Problem details: Search term "transform": please show all lines in the listing that contain it.

Given data:
********************
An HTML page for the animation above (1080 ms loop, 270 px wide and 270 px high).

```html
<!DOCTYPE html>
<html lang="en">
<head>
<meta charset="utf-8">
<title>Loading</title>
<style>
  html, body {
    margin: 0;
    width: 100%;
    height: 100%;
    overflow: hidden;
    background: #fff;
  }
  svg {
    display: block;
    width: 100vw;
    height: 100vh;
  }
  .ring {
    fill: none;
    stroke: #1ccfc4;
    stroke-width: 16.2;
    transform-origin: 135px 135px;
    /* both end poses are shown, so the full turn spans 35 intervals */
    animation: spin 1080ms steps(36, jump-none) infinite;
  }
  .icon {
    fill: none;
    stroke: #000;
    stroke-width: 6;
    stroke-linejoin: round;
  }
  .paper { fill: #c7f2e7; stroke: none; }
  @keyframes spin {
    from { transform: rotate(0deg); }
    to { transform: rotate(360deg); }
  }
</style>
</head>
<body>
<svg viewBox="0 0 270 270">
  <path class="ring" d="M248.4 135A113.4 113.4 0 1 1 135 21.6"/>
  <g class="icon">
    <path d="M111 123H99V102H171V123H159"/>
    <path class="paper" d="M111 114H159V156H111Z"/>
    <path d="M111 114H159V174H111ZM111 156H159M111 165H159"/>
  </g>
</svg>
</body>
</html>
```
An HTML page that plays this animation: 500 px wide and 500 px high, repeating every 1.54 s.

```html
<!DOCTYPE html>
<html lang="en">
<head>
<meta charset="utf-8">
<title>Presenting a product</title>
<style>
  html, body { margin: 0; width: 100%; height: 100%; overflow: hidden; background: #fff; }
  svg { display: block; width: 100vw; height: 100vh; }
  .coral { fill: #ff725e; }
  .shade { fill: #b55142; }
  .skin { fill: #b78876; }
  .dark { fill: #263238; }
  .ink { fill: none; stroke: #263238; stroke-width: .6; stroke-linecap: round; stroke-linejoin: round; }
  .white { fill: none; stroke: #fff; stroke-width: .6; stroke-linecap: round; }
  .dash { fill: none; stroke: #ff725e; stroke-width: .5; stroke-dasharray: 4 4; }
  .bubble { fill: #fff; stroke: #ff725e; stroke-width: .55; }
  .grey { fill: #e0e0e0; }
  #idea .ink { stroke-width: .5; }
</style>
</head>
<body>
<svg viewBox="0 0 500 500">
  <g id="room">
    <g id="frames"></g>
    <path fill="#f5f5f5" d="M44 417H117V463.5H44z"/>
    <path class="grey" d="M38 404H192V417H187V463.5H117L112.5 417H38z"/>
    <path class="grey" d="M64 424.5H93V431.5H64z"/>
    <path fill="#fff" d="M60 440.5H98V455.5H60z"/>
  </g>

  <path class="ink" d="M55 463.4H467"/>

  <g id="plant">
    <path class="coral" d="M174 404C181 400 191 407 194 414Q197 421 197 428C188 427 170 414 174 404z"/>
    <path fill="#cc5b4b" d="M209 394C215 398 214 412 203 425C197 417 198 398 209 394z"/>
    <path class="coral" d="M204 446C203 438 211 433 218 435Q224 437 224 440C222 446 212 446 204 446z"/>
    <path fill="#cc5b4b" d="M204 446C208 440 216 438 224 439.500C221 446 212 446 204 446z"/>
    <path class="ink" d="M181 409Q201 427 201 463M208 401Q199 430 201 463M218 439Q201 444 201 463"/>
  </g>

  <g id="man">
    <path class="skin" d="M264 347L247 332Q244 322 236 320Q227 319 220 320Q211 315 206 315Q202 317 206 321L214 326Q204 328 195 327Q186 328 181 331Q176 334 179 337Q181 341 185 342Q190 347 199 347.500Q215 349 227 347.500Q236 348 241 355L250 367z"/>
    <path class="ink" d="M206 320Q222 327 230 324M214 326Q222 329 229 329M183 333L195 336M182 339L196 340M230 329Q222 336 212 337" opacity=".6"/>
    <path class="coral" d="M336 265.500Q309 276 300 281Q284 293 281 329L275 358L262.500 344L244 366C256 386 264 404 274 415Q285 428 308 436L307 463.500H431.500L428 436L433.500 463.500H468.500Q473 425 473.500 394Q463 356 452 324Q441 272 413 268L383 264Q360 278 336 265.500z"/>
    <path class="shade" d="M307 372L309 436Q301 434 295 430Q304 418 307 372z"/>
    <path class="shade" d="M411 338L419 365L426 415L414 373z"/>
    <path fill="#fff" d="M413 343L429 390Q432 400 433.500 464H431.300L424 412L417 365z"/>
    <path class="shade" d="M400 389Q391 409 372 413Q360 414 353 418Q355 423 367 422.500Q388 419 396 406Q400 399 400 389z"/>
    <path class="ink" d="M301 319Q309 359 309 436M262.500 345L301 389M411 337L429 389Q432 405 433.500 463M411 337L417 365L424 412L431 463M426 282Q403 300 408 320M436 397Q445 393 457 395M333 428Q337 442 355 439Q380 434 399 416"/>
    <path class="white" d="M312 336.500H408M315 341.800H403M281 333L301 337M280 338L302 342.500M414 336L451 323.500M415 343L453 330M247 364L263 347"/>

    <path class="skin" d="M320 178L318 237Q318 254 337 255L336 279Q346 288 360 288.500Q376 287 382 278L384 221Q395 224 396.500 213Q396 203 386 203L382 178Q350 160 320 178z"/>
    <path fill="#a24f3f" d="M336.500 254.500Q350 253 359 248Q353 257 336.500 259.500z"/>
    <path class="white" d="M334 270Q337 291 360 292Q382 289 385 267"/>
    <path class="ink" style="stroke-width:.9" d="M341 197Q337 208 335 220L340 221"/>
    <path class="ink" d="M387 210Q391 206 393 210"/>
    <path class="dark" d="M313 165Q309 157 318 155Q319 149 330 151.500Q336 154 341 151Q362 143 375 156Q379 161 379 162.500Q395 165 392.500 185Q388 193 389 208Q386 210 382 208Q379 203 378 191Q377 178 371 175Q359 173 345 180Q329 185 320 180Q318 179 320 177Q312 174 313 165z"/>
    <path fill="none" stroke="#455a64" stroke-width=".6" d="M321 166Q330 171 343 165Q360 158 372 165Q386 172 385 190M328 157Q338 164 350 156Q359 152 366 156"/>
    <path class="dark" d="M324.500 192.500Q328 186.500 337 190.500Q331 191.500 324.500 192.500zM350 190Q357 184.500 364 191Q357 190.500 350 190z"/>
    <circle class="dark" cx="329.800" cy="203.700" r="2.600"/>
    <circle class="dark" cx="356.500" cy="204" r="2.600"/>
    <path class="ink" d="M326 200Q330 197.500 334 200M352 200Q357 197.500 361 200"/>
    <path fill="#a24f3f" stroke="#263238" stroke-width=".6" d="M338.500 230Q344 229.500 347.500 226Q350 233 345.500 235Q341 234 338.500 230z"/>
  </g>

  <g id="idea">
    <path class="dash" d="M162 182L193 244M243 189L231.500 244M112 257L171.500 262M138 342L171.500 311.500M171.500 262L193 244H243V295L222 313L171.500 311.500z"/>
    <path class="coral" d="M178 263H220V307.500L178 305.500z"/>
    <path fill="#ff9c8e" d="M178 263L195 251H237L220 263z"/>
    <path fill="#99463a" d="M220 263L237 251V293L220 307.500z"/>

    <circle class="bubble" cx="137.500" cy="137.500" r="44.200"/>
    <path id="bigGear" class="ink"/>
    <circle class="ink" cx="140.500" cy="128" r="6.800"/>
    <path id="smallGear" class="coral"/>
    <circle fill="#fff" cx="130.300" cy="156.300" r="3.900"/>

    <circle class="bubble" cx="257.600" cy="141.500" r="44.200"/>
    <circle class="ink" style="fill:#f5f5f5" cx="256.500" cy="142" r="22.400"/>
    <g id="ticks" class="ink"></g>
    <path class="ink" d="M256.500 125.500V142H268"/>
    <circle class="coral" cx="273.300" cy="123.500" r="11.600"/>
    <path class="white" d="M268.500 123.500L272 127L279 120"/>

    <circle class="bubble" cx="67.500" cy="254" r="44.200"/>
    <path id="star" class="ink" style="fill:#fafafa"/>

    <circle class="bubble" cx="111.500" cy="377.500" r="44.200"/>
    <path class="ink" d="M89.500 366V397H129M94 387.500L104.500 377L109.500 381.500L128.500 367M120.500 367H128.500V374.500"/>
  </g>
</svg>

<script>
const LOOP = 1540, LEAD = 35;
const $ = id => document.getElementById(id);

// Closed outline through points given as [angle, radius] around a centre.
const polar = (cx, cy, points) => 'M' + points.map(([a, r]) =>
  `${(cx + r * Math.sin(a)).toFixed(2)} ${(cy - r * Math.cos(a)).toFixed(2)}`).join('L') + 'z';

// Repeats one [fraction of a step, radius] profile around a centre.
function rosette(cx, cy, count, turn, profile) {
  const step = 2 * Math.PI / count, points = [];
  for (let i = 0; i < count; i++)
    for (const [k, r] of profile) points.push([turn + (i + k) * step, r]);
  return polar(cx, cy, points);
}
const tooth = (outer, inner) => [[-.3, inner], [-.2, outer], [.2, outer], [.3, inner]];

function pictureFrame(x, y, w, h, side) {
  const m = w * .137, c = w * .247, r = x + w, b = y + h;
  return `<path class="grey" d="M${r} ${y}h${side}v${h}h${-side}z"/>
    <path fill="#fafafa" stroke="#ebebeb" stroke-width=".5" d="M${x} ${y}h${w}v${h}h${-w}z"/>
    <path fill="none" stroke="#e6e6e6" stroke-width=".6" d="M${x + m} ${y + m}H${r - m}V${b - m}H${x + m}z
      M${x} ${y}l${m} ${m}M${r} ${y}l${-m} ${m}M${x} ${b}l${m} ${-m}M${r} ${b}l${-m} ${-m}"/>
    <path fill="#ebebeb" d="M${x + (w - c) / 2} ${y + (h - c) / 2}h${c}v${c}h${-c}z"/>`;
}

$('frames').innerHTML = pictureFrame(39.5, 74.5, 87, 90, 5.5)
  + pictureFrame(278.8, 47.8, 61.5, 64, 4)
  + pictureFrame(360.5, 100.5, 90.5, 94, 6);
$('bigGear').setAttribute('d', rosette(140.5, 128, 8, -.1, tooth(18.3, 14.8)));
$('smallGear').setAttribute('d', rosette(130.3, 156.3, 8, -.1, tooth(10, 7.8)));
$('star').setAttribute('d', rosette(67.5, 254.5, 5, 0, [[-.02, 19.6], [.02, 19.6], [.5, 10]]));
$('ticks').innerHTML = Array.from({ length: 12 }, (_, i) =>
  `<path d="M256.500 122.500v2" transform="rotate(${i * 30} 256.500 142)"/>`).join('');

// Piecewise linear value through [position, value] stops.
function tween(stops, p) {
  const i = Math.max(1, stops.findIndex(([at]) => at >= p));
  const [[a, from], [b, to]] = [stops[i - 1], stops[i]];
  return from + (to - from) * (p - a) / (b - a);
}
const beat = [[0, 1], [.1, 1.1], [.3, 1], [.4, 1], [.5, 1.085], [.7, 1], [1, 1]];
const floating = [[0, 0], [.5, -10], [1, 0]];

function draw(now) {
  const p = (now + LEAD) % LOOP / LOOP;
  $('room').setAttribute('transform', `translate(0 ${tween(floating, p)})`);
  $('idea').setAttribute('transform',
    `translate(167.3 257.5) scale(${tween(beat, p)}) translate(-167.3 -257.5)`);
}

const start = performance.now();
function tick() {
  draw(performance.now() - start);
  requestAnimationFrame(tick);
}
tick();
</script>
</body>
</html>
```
********************
Response box:
    transform-origin: 135px 135px;
    from { transform: rotate(0deg); }
    to { transform: rotate(360deg); }
  `<path d="M256.500 122.500v2" transform="rotate(${i * 30} 256.500 142)"/>`).join('');
  $('room').setAttribute('transform', `translate(0 ${tween(floating, p)})`);
  $('idea').setAttribute('transform',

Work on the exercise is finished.